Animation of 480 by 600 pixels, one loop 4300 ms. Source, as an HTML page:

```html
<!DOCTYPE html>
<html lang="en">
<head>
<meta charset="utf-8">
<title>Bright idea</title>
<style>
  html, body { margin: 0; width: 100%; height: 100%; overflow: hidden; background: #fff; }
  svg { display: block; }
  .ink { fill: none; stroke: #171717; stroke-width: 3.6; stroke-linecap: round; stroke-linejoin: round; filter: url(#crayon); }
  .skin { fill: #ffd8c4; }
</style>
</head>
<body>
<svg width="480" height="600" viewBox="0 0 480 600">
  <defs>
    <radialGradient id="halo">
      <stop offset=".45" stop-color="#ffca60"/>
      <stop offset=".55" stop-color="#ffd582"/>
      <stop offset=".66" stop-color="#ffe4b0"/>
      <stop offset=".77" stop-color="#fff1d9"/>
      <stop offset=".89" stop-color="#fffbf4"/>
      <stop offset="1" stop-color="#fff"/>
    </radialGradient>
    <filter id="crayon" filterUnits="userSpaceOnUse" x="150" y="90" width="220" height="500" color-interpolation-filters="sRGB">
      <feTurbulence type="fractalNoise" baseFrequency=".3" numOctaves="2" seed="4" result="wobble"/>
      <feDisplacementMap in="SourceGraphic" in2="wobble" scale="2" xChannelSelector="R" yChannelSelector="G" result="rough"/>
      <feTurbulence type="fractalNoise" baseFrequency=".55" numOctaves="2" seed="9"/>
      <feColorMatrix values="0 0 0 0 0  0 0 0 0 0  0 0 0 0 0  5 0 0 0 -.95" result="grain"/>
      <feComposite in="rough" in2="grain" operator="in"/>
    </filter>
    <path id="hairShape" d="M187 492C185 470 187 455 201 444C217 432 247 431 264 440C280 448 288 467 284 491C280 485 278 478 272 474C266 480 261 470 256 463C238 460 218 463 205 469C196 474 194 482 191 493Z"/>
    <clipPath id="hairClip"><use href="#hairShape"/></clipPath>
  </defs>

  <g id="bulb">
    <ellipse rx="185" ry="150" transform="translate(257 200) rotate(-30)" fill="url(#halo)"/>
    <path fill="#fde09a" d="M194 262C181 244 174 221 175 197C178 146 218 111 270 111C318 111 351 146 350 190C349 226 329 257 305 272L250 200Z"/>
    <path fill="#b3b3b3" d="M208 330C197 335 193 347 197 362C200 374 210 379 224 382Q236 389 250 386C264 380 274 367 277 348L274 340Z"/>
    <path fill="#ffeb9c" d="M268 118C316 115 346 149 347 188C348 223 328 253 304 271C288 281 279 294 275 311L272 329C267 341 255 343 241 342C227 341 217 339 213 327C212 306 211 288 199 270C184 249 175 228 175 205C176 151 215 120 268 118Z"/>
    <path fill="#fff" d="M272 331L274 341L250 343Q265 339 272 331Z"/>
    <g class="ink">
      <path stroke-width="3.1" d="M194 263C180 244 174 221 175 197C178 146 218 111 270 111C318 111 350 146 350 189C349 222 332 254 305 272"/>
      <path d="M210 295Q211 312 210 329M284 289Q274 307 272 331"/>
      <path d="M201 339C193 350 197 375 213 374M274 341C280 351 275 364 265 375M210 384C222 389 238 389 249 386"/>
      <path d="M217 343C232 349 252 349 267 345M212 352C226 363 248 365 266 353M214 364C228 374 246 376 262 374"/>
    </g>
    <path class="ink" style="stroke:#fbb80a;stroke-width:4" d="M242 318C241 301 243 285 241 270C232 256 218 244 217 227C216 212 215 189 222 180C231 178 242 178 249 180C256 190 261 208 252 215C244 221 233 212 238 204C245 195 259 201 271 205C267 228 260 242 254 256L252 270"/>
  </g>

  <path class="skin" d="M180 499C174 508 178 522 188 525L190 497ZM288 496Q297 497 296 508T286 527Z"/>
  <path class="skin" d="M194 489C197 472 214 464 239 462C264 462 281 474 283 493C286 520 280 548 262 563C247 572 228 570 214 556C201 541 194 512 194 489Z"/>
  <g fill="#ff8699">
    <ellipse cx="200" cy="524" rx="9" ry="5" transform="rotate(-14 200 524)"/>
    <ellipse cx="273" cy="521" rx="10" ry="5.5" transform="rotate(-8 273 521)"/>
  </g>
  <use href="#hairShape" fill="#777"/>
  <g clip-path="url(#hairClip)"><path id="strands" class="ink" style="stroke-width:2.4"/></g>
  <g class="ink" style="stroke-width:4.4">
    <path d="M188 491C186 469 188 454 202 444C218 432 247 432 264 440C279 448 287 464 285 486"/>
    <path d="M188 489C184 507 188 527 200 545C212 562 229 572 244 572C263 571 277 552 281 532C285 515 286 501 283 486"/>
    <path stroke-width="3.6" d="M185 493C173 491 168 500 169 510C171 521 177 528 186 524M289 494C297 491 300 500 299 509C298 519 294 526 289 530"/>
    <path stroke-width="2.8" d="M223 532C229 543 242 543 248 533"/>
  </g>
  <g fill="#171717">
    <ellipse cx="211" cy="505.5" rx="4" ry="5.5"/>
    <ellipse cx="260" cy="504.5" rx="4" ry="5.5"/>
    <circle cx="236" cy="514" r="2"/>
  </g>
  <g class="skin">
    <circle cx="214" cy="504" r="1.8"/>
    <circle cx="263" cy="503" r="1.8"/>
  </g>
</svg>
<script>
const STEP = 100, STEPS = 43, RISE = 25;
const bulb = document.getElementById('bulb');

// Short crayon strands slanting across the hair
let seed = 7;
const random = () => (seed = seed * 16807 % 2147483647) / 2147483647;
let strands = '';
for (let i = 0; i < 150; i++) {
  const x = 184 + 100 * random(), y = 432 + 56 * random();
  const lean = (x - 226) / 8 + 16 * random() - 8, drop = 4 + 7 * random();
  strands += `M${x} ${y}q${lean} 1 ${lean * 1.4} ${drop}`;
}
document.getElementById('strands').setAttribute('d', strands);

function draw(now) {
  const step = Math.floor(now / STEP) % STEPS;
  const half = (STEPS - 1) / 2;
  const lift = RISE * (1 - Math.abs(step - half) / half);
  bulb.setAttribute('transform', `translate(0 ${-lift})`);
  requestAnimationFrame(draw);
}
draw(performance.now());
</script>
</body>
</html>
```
· · ·
§ **WHAT THE TASK ASKS**: Give the listing again in its entirety, exactly as written.

§ **ANSWER SECTION**:
Animation of 480 by 600 pixels, one loop 4300 ms. Source, as an HTML page:

```html
<!DOCTYPE html>
<html lang="en">
<head>
<meta charset="utf-8">
<title>Bright idea</title>
<style>
  html, body { margin: 0; width: 100%; height: 100%; overflow: hidden; background: #fff; }
  svg { display: block; }
  .ink { fill: none; stroke: #171717; stroke-width: 3.6; stroke-linecap: round; stroke-linejoin: round; filter: url(#crayon); }
  .skin { fill: #ffd8c4; }
</style>
</head>
<body>
<svg width="480" height="600" viewBox="0 0 480 600">
  <defs>
    <radialGradient id="halo">
      <stop offset=".45" stop-color="#ffca60"/>
      <stop offset=".55" stop-color="#ffd582"/>
      <stop offset=".66" stop-color="#ffe4b0"/>
      <stop offset=".77" stop-color="#fff1d9"/>
      <stop offset=".89" stop-color="#fffbf4"/>
      <stop offset="1" stop-color="#fff"/>
    </radialGradient>
    <filter id="crayon" filterUnits="userSpaceOnUse" x="150" y="90" width="220" height="500" color-interpolation-filters="sRGB">
      <feTurbulence type="fractalNoise" baseFrequency=".3" numOctaves="2" seed="4" result="wobble"/>
      <feDisplacementMap in="SourceGraphic" in2="wobble" scale="2" xChannelSelector="R" yChannelSelector="G" result="rough"/>
      <feTurbulence type="fractalNoise" baseFrequency=".55" numOctaves="2" seed="9"/>
      <feColorMatrix values="0 0 0 0 0  0 0 0 0 0  0 0 0 0 0  5 0 0 0 -.95" result="grain"/>
      <feComposite in="rough" in2="grain" operator="in"/>
    </filter>
    <path id="hairShape" d="M187 492C185 470 187 455 201 444C217 432 247 431 264 440C280 448 288 467 284 491C280 485 278 478 272 474C266 480 261 470 256 463C238 460 218 463 205 469C196 474 194 482 191 493Z"/>
    <clipPath id="hairClip"><use href="#hairShape"/></clipPath>
  </defs>

  <g id="bulb">
    <ellipse rx="185" ry="150" transform="translate(257 200) rotate(-30)" fill="url(#halo)"/>
    <path fill="#fde09a" d="M194 262C181 244 174 221 175 197C178 146 218 111 270 111C318 111 351 146 350 190C349 226 329 257 305 272L250 200Z"/>
    <path fill="#b3b3b3" d="M208 330C197 335 193 347 197 362C200 374 210 379 224 382Q236 389 250 386C264 380 274 367 277 348L274 340Z"/>
    <path fill="#ffeb9c" d="M268 118C316 115 346 149 347 188C348 223 328 253 304 271C288 281 279 294 275 311L272 329C267 341 255 343 241 342C227 341 217 339 213 327C212 306 211 288 199 270C184 249 175 228 175 205C176 151 215 120 268 118Z"/>
    <path fill="#fff" d="M272 331L274 341L250 343Q265 339 272 331Z"/>
    <g class="ink">
      <path stroke-width="3.1" d="M194 263C180 244 174 221 175 197C178 146 218 111 270 111C318 111 350 146 350 189C349 222 332 254 305 272"/>
      <path d="M210 295Q211 312 210 329M284 289Q274 307 272 331"/>
      <path d="M201 339C193 350 197 375 213 374M274 341C280 351 275 364 265 375M210 384C222 389 238 389 249 386"/>
      <path d="M217 343C232 349 252 349 267 345M212 352C226 363 248 365 266 353M214 364C228 374 246 376 262 374"/>
    </g>
    <path class="ink" style="stroke:#fbb80a;stroke-width:4" d="M242 318C241 301 243 285 241 270C232 256 218 244 217 227C216 212 215 189 222 180C231 178 242 178 249 180C256 190 261 208 252 215C244 221 233 212 238 204C245 195 259 201 271 205C267 228 260 242 254 256L252 270"/>
  </g>

  <path class="skin" d="M180 499C174 508 178 522 188 525L190 497ZM288 496Q297 497 296 508T286 527Z"/>
  <path class="skin" d="M194 489C197 472 214 464 239 462C264 462 281 474 283 493C286 520 280 548 262 563C247 572 228 570 214 556C201 541 194 512 194 489Z"/>
  <g fill="#ff8699">
    <ellipse cx="200" cy="524" rx="9" ry="5" transform="rotate(-14 200 524)"/>
    <ellipse cx="273" cy="521" rx="10" ry="5.5" transform="rotate(-8 273 521)"/>
  </g>
  <use href="#hairShape" fill="#777"/>
  <g clip-path="url(#hairClip)"><path id="strands" class="ink" style="stroke-width:2.4"/></g>
  <g class="ink" style="stroke-width:4.4">
    <path d="M188 491C186 469 188 454 202 444C218 432 247 432 264 440C279 448 287 464 285 486"/>
    <path d="M188 489C184 507 188 527 200 545C212 562 229 572 244 572C263 571 277 552 281 532C285 515 286 501 283 486"/>
    <path stroke-width="3.6" d="M185 493C173 491 168 500 169 510C171 521 177 528 186 524M289 494C297 491 300 500 299 509C298 519 294 526 289 530"/>
    <path stroke-width="2.8" d="M223 532C229 543 242 543 248 533"/>
  </g>
  <g fill="#171717">
    <ellipse cx="211" cy="505.5" rx="4" ry="5.5"/>
    <ellipse cx="260" cy="504.5" rx="4" ry="5.5"/>
    <circle cx="236" cy="514" r="2"/>
  </g>
  <g class="skin">
    <circle cx="214" cy="504" r="1.8"/>
    <circle cx="263" cy="503" r="1.8"/>
  </g>
</svg>
<script>
const STEP = 100, STEPS = 43, RISE = 25;
const bulb = document.getElementById('bulb');

// Short crayon strands slanting across the hair
let seed = 7;
const random = () => (seed = seed * 16807 % 2147483647) / 2147483647;
let strands = '';
for (let i = 0; i < 150; i++) {
  const x = 184 + 100 * random(), y = 432 + 56 * random();
  const lean = (x - 226) / 8 + 16 * random() - 8, drop = 4 + 7 * random();
  strands += `M${x} ${y}q${lean} 1 ${lean * 1.4} ${drop}`;
}
document.getElementById('strands').setAttribute('d', strands);

function draw(now) {
  const step = Math.floor(now / STEP) % STEPS;
  const half = (STEPS - 1) / 2;
  const lift = RISE * (1 - Math.abs(step - half) / half);
  bulb.setAttribute('transform', `translate(0 ${-lift})`);
  requestAnimationFrame(draw);
}
draw(performance.now());
</script>
</body>
</html>
```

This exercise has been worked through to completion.